At just 16 years old, Aarushi Dedhiya understands how important it is for youth to build healthy lifestyle habits to carry with them throughout life. Aarushi is a part of her local Students Against Destructive Decisions chapter at her Enola, Pennsylvania, high school where she advocates against drug, alcohol and vaping use. And her dedication to this cause goes beyond the local level — Aarushi is active at both the state and national levels with SADD. When she’s not working with SADD or writing an ebook for a mental health app, she also leads the anti-vaping curriculum as the national council president of Catch My Breath.
What inspires you to volunteer?
I wanted to make a difference in my community. As a high schooler, I wasn’t sure what to do at first. But then I realized that volunteering was a great opportunity for me to help people in my community, and to make a difference. Right now I’m mostly volunteering in a specific area, which is anti-drug, -alcohol and -vaping. The reason I’m doing that is because I know that it’s a large issue in my school and other schools. It’s very dangerous for the youth and I hope that I can make a difference and prevent others from taking these substances, and also promote healthy lifestyles among the youth.
Describe your volunteer role with SADD and the other organizations you’re a part of.

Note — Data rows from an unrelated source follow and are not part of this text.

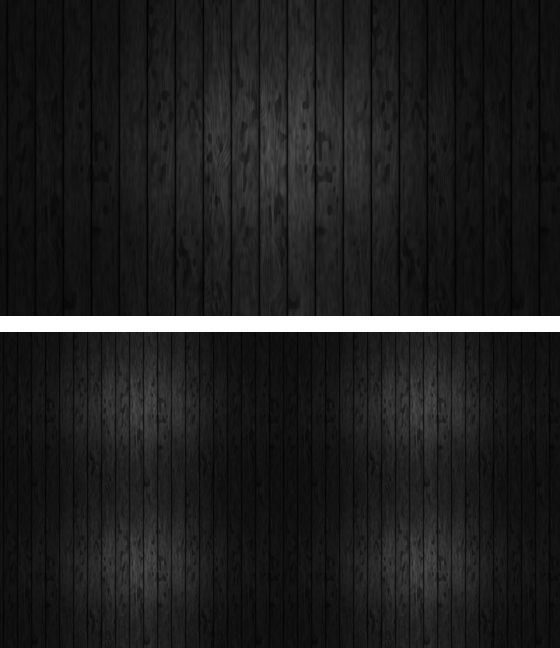
Top: one tile. Bottom: repeated 2 by 2.
This texture is drawn by a WebGL 2 fragment shader. Its source:

```glsl
#version 300 es
precision highp float;

uniform vec2 u_resolution;
out vec4 fragColor;

// Layout, in planks
const float PLANKS = 20.0;
const float FIRST_SEAM = 0.26;
const float DISTINCT_PLANKS = 8.0;
const float SEAM_HALF_WIDTH = 0.022;
const float SHADOW_WIDTH = 0.075;

// Light across the canvas
const vec2 LIGHT_CENTRE = vec2(0.5, 0.54);
const vec2 LIGHT_FALLOFF = vec2(2.1, 0.85);
const float AMBIENT = 0.052;
const float GLOW = 0.19;
const vec3 TINT = vec3(1.0, 1.0, 1.005);

// Wood; each scale is cells per plank across and whole cells down the canvas
const vec2 WAVE_SCALE = vec2(1.5, 7.0);
const vec2 FIBRE_SCALE = vec2(17.0, 26.0);
const vec2 STREAK_SCALE = vec2(8.0, 9.0);
const vec2 PORE_SCALE = vec2(13.0, 58.0);
const vec2 PATCH_SCALE = vec2(2.0, 6.0);
const vec2 FLECK_SCALE = vec2(8.0, 30.0);
const float RINGS = 7.0;
const float FIBRE_DEPTH = 0.30;
const float STREAK_DEPTH = 0.26;
const float PORE_DEPTH = 0.20;
const float RING_DEPTH = 0.22;
const float FLECK_DEPTH = 0.38;
const float TONE_SPREAD = 0.16;

const float PI = 3.14159;

// Integer hash to 0..1
float hash(ivec3 p) {
    uvec3 q = uvec3(p) * uvec3(1597u, 7919u, 3571u);
    uint h = (q.x ^ (q.y << 8) ^ (q.z << 16)) + q.x * q.y + q.z;
    h = (h ^ (h >> 16)) * 73244475u;
    h = (h ^ (h >> 15)) * 45679283u;
    h ^= h >> 16;
    return float(h & 65535u) / 65535.0;
}

// Value noise that wraps down the canvas
float grainNoise(vec2 p, vec2 scale, int seed) {
    p *= scale;
    vec2 cell = floor(p);
    vec2 f = p - cell;
    f = f * f * (3.0 - 2.0 * f);
    int x = int(cell.x) + 64;
    int y0 = int(mod(cell.y, scale.y));
    int y1 = int(mod(cell.y + 1.0, scale.y));
    float low = mix(hash(ivec3(x, y0, seed)), hash(ivec3(x + 1, y0, seed)), f.x);
    float high = mix(hash(ivec3(x, y1, seed)), hash(ivec3(x + 1, y1, seed)), f.x);
    return mix(low, high, f.y);
}

// Brightness factor of the wood inside one plank
float wood(vec2 p, int plank) {
    int seed = plank * 16 + 1;
    float wave = grainNoise(p, WAVE_SCALE, seed) - 0.5;
    vec2 bent = vec2(p.x + 0.22 * wave, p.y);

    float fibre = grainNoise(bent, FIBRE_SCALE, seed + 1) - 0.5;
    float streak = grainNoise(bent, STREAK_SCALE, seed + 2) - 0.5;
    float pore = grainNoise(bent, PORE_SCALE, seed + 3) - 0.5;

    // Arched growth rings, stronger on some planks
    float ringPhase = RINGS * (abs(p.x - 0.5) + 0.9 * wave) + streak;
    float ring = abs(fract(ringPhase) - 0.5) * 2.0 - 0.5;
    float figured = hash(ivec3(plank, 3, 5));

    // Worn dark flecks gathered in patches
    float worn = smoothstep(0.5, 0.8, grainNoise(p, PATCH_SCALE, seed + 4));
    float fleck = smoothstep(0.55, 0.8, grainNoise(bent, FLECK_SCALE, seed + 5));

    float tone = 1.0 + TONE_SPREAD * (hash(ivec3(plank, 7, 11)) - 0.5);
    float grain = FIBRE_DEPTH * fibre + STREAK_DEPTH * streak + PORE_DEPTH * pore
                + RING_DEPTH * figured * ring;
    return tone * (1.0 + grain) * (1.0 - FLECK_DEPTH * worn * fleck);
}

// Dark groove, soft shadow and faint lit edge between planks
float seam(float across, int plank) {
    float pixel = PLANKS / u_resolution.x;
    float gap = min(across, 1.0 - across);
    float groove = 1.0 - smoothstep(SEAM_HALF_WIDTH - 0.5 * pixel,
                                    SEAM_HALF_WIDTH + 0.7 * pixel, gap);
    float shadow = exp(-gap / SHADOW_WIDTH);
    float litEdge = smoothstep(0.04, 0.09, across) * (1.0 - smoothstep(0.09, 0.17, across));
    float depth = mix(0.6, 0.8, hash(ivec3(plank, 13, 17)));
    return (1.0 - depth * groove) * (1.0 - 0.38 * shadow) * (1.0 + 0.14 * litEdge);
}

// Pool of light that wraps at every edge
float lighting(vec2 uv) {
    vec2 d = sin(PI * (uv - LIGHT_CENTRE));
    return AMBIENT + GLOW * exp(-dot(LIGHT_FALLOFF, d * d));
}

void main() {
    vec2 uv = gl_FragCoord.xy / u_resolution;
    float x = uv.x * PLANKS - FIRST_SEAM;
    float across = fract(x);
    int plank = int(mod(mod(floor(x), PLANKS), DISTINCT_PLANKS));

    float value = lighting(uv) * wood(vec2(across, uv.y), plank) * seam(across, plank);
    fragColor = vec4(TINT * value, 1.0);
}
```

The first organization that I’m a part of is SADD, which stands for Students Against Destructive Decisions. I’m part of their local chapter, their state chapter and the National Council. I do different work in each level of the chapter systems. For the local level, It’s a part of my school. We make blog posts and keep the school community aware about these substances and how to choose a healthy lifestyle. At the state level, we’re helping create a conference with trainings and we’re also working on a video which has become our passion project to share at the conference. We get to bring everyone in Pennsylvania together and all of the local chapters get to have discussions about this important topic. The National Council is where we do the main work for the organization, like conducting webinars, writing more blog posts and helping connect every single chapter in the entire United States with each other and new partners. Currently, we’re working with the National Road Safety Foundation and we’re hoping to create a global youth traffic safety month webinar to connect the SADD chapters in other countries.
The next organization I’m involved in is Catch My Breath. I’m currently the president of their national council. What we do is create and review curricula that deal with vaping. We hope to see an effective and fun curriculum for middle schoolers, elementary schoolers and high schoolers so that we can make them more aware that vaping is not good for them.
I’m also a part of a mental health app team and I’m on a committee called the publication committee. So I’m working on creating an online ebook to share about mental health. We hope to create this ebook to share more information about mental health — the causes of it, different types of it — and just provide a lot more information about mental health that most people are not aware about.
What’s been the most rewarding part of your work?
The most rewarding part is just seeing how my work is actually impactful. I get to see people joining the SADD club at my school and I get to see people start to take initiative to learn about why drugs, alcohol and vaping are a problem
What have you learned through your experiences leading this organization?
I’ve learned that patience is key when making an impact. Specifically, we can’t make a large impact in one day; it takes time for it to settle in and for you to actually see the end result of what you’re doing. So the work we’re doing now may not be impactful at the moment, but in a month or year or so, we’ll have impacted a lot of teenagers and high schoolers.
Are there any future partnerships, programs or events that you are excited about?
Right now, at SADD we have a summer break. So we pause in-person meetings, but we’re planning on having a convention in September where we all meet up and talk about the issues we’re facing. Also, our state conference is coming up too and I’m very excited about that because that helps bring together all the SADD chapters in Pennsylvania. I’ll get to meet local people and also talk about this important issue.
Why is it important for others to get involved in causes they care about?
I think it’s important for people to get involved in this advocacy because it helps them use their voice. There are many platforms for them to do that and it can help them choose a path where they can make a difference in other people’s lives – peoplewho are not aware about the dangers of these issues. As more people step up and take on the role as an advocate, we can start bringing even more awareness and possibly end substance use by youth in our schools.
What do you want people to learn from your story?
One lesson that I want people to take away is that advocacy is for everyone. No matter who they are or what they do, they can all be advocates. It’s important for you to step up and use your voice because there are lots of teenagers who are not aware about what these substances do and get caught up in peer pressure which can cause them to suffer later in life. Using drugs, alcohol and other substances can be very dangerous to your body and also to your future. So I hope that everyone, no matter who they are, can just step up and be an advocate and help make a difference.
Do you want to make a difference in your community like Aarushi? Find local volunteer opportunities.